This is an introductory course designed specifically for the person who has not taken a calculus based general physics course, but is preparing for a career in Medical Physics. The combination of General Physics I and II will be adequate preparation for the 300 and 400 level physics courses offered by RTU.
The course is designed to develop the ability to think as a physicist, rather than to survey physical science. To this end the course will deal with the mechanics of particles and rigid bodies, the mechanics of fluids, and thermodynamics. These topics represent an increasing complexity.
General Physics II (Calculus Based)
This is the sequel to General Physics I. A student prepared in the calculus and vector analysis can take this course before General Physics I, but both courses must be taken. The course includes a historical introduction to electromagnetic fields followed a detailed treatment of the concepts and laws. Gauss’, Oersted’s, and Ampère’s Laws, and Maxwell’s displacement current are central. Energy of the fields and storage elements in circuit theory and practical circuit analysis are treated. Electromagnetic radio and light waves are introduced.
This course serves as a transition from the general, historical physics principles covered in a general physics course and the more modern concepts of quantum mechanics, solid state physics, and relativity that are pertinent to the study of modern-day physics. A range of topics are covered in an introductory fashion so that students are familiarized with the background material they will need to succeed in upper-level physics courses.
Electricity and Magnetism
This is an advanced treatment of the material in General Physics II. There is a mathematical introduction to the vector calculus and the solution of differential equations. The student, however, should be familiar with the calculus and vector analysis. The course is designed to develop first Maxwell’s electromagnetic field equations from the classic experiments that led to them. The motion of charges, waves, and wave energies and momenta are then developed. Einstein’s special theory of relativity ties fields and particle motion together.
Fundamentals of Nuclear Physics
A strong foundation in nuclear physics is a fundamental component of any physicist’s tool chest. This is especially true of the medical physicist whose bread and butter is radiation science. In this course, the student is introduced to a broad swath of topics in nuclear physics. First, quantum mechanics are treated briefly to the depth necessary for the rest of the material. Nuclear properties essential to understanding the rest of the course are covered. General principles of radioactive decay are discussed, followed by in-depth discussions of alpha, beta, and gamma decays. The last planned topic is neutron physics, although the chapter on nuclear reactions will be covered if there is time.
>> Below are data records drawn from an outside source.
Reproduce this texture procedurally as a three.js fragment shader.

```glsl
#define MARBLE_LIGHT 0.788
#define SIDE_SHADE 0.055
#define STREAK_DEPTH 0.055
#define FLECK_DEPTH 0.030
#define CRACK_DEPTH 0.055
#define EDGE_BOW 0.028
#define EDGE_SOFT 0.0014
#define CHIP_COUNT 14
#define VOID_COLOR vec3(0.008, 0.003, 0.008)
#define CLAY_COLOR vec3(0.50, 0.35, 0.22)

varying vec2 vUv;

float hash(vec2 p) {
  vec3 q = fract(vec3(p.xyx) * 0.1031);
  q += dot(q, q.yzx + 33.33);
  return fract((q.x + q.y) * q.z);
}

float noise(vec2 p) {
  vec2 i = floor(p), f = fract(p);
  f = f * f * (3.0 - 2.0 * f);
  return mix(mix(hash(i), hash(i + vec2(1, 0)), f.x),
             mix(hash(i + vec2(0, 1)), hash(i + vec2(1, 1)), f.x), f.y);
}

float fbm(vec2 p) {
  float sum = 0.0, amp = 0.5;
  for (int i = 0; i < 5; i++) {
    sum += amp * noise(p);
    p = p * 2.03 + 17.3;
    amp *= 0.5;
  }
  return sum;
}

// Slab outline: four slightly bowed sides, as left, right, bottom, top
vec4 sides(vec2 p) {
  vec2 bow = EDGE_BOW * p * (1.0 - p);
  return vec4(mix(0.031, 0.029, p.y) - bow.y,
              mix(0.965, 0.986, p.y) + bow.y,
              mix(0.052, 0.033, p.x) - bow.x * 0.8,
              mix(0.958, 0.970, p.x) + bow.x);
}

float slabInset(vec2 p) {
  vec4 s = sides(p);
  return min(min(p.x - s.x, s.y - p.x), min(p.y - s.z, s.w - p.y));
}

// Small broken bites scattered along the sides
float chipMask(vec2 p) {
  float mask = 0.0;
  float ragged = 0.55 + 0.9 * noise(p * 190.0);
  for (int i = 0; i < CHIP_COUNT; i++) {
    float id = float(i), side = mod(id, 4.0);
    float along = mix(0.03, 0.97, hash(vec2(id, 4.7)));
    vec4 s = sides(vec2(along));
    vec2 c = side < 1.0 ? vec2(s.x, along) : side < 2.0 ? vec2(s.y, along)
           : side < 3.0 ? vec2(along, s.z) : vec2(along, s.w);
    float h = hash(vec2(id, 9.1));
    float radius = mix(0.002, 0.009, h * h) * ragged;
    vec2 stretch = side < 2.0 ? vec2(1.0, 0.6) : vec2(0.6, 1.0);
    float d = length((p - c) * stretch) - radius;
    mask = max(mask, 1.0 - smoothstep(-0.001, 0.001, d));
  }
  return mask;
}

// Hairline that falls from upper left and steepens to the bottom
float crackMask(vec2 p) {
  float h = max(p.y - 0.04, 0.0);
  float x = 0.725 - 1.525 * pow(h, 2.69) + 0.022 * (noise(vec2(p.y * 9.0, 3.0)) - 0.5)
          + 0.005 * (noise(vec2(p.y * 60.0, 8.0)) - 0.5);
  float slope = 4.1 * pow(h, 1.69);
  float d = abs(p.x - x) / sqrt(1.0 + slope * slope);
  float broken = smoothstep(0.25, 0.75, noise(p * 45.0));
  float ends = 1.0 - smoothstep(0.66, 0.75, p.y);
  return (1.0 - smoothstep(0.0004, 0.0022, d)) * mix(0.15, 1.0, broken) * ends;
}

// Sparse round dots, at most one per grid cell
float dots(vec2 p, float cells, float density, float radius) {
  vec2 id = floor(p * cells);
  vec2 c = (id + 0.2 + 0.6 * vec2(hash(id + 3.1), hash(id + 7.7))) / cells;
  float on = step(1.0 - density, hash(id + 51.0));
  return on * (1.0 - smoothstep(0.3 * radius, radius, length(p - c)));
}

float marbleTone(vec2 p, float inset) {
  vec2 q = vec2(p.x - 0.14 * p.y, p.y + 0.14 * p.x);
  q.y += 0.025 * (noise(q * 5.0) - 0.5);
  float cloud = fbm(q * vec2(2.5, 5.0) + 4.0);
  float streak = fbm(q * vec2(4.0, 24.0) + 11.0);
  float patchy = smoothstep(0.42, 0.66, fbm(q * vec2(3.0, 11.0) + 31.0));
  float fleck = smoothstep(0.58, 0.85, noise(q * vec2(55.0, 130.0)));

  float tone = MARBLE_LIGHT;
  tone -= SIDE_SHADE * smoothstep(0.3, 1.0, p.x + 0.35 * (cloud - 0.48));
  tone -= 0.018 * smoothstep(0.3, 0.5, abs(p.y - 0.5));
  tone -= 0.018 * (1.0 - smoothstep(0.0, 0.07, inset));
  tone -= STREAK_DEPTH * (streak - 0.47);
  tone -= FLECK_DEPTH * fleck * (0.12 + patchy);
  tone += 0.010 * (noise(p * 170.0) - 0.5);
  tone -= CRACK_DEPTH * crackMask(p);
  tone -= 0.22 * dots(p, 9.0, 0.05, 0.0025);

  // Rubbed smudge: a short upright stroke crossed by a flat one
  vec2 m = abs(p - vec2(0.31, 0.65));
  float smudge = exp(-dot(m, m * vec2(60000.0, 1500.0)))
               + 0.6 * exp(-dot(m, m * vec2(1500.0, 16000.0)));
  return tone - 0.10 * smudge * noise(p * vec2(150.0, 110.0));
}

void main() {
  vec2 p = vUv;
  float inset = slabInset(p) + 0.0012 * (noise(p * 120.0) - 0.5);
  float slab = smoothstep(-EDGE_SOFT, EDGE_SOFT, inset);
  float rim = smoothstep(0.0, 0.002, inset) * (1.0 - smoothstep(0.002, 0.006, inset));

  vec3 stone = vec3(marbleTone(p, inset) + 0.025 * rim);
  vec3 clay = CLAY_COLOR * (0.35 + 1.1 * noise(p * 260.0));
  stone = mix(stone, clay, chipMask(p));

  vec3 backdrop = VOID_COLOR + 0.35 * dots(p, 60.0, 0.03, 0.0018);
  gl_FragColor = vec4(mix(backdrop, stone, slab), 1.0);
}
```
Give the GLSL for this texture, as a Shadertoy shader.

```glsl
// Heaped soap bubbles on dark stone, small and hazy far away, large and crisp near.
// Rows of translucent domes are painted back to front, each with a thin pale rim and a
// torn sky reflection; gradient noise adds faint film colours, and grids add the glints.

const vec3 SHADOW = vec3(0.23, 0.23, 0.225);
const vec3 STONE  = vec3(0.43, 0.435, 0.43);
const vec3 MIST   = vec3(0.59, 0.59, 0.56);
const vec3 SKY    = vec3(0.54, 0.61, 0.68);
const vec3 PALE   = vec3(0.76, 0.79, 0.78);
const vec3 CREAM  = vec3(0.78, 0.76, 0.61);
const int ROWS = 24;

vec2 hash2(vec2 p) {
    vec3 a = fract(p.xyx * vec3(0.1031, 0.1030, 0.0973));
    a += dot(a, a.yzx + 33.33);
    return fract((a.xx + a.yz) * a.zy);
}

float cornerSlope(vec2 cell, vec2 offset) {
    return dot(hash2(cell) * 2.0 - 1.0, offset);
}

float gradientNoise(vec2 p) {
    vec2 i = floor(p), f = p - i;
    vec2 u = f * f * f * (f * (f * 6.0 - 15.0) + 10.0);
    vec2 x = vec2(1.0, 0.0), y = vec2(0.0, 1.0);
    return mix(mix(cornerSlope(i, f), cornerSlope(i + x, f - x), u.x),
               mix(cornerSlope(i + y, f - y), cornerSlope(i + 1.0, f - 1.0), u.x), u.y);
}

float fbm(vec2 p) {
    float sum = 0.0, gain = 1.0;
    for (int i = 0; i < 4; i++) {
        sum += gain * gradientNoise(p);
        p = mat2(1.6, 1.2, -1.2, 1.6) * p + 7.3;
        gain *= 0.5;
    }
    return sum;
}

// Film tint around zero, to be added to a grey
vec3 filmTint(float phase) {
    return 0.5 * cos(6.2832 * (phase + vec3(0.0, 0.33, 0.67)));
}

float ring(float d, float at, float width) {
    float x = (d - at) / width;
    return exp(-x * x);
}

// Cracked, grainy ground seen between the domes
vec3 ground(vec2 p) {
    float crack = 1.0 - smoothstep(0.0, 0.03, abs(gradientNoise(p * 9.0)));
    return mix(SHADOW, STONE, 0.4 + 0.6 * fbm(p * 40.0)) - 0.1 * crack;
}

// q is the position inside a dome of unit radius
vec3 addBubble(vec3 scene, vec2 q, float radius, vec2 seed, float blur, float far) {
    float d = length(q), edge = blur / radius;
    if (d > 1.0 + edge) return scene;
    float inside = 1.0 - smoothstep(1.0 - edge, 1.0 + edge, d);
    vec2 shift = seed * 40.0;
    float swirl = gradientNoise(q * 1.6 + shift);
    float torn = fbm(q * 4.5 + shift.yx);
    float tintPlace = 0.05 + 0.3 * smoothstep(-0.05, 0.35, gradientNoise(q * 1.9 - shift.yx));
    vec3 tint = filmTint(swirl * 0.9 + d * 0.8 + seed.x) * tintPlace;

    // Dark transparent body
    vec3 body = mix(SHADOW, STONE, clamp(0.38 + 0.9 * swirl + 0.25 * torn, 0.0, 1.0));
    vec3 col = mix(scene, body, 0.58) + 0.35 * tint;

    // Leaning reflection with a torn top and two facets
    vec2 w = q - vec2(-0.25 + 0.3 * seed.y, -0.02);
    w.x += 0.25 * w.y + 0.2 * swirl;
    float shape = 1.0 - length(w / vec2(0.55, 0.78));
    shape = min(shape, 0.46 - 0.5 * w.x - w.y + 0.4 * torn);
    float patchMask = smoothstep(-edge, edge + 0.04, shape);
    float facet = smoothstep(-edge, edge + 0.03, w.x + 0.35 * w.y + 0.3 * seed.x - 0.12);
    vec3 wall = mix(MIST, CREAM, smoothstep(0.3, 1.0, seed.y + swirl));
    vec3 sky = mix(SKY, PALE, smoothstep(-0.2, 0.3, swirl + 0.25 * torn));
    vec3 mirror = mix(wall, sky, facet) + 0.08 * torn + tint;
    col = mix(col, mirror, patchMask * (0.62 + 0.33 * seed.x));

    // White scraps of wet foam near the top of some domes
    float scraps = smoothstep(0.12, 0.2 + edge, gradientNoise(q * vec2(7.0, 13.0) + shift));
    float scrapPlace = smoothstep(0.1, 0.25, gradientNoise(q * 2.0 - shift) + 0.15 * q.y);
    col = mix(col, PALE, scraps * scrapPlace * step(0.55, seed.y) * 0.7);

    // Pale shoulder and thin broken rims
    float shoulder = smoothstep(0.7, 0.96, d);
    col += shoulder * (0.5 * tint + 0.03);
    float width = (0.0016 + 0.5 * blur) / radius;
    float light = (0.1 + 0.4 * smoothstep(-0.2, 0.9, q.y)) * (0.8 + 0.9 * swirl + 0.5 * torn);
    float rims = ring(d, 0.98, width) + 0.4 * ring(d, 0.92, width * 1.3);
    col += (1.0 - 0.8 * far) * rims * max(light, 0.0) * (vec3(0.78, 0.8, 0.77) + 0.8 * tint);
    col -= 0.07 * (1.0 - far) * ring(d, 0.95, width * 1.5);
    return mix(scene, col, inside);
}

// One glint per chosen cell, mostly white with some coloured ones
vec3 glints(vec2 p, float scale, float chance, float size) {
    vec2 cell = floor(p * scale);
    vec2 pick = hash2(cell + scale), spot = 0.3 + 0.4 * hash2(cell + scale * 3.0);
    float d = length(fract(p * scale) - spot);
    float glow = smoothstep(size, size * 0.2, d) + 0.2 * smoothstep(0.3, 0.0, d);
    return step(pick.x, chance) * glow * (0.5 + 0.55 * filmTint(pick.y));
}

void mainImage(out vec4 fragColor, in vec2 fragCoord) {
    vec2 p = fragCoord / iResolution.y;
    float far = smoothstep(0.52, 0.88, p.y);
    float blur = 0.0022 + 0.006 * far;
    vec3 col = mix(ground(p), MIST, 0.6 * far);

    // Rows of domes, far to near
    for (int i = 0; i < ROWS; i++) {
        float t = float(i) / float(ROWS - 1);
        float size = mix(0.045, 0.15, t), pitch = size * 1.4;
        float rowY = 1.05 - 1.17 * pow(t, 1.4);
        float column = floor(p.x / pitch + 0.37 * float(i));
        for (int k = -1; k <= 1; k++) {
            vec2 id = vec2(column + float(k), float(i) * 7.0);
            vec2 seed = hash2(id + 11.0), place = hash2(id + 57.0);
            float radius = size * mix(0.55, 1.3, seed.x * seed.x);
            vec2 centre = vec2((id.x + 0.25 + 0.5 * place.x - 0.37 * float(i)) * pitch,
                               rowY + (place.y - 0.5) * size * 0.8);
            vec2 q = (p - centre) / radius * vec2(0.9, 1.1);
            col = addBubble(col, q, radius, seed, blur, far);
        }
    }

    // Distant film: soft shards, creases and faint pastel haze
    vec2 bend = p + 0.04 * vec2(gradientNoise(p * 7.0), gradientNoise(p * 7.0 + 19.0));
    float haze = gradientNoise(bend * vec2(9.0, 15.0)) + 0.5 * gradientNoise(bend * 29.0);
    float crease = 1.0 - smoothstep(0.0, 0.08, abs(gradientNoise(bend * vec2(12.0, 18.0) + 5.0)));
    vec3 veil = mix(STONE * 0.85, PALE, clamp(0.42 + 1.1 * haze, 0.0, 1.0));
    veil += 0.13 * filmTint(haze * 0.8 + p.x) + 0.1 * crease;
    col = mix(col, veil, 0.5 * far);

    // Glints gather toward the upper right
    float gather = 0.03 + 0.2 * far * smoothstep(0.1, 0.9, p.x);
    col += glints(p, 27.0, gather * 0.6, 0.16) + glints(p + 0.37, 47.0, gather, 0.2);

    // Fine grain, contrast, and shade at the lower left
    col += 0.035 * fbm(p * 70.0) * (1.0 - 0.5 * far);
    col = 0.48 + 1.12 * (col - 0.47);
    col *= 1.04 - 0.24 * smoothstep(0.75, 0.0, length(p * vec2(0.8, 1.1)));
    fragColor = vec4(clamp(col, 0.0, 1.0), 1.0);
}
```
This course introduces the student to the basic concepts and laws of thermodynamics. A mathematical introduction is included in the course, although the student must be familiar with the calculus. With the aim of making the approach as simple as possible the thermodynamic potentials (internal energy, enthalpy, Helmholtz energy, and Gibbs energy) are introduced as soon as possible and the remainder of the course built upon them. The molecular picture of matter, statistical mechanics, irreversibility, entropy production, chemical thermodynamics, reaction kinetics, and transition state theory are treated. The course ends with a treatment of phase transitions.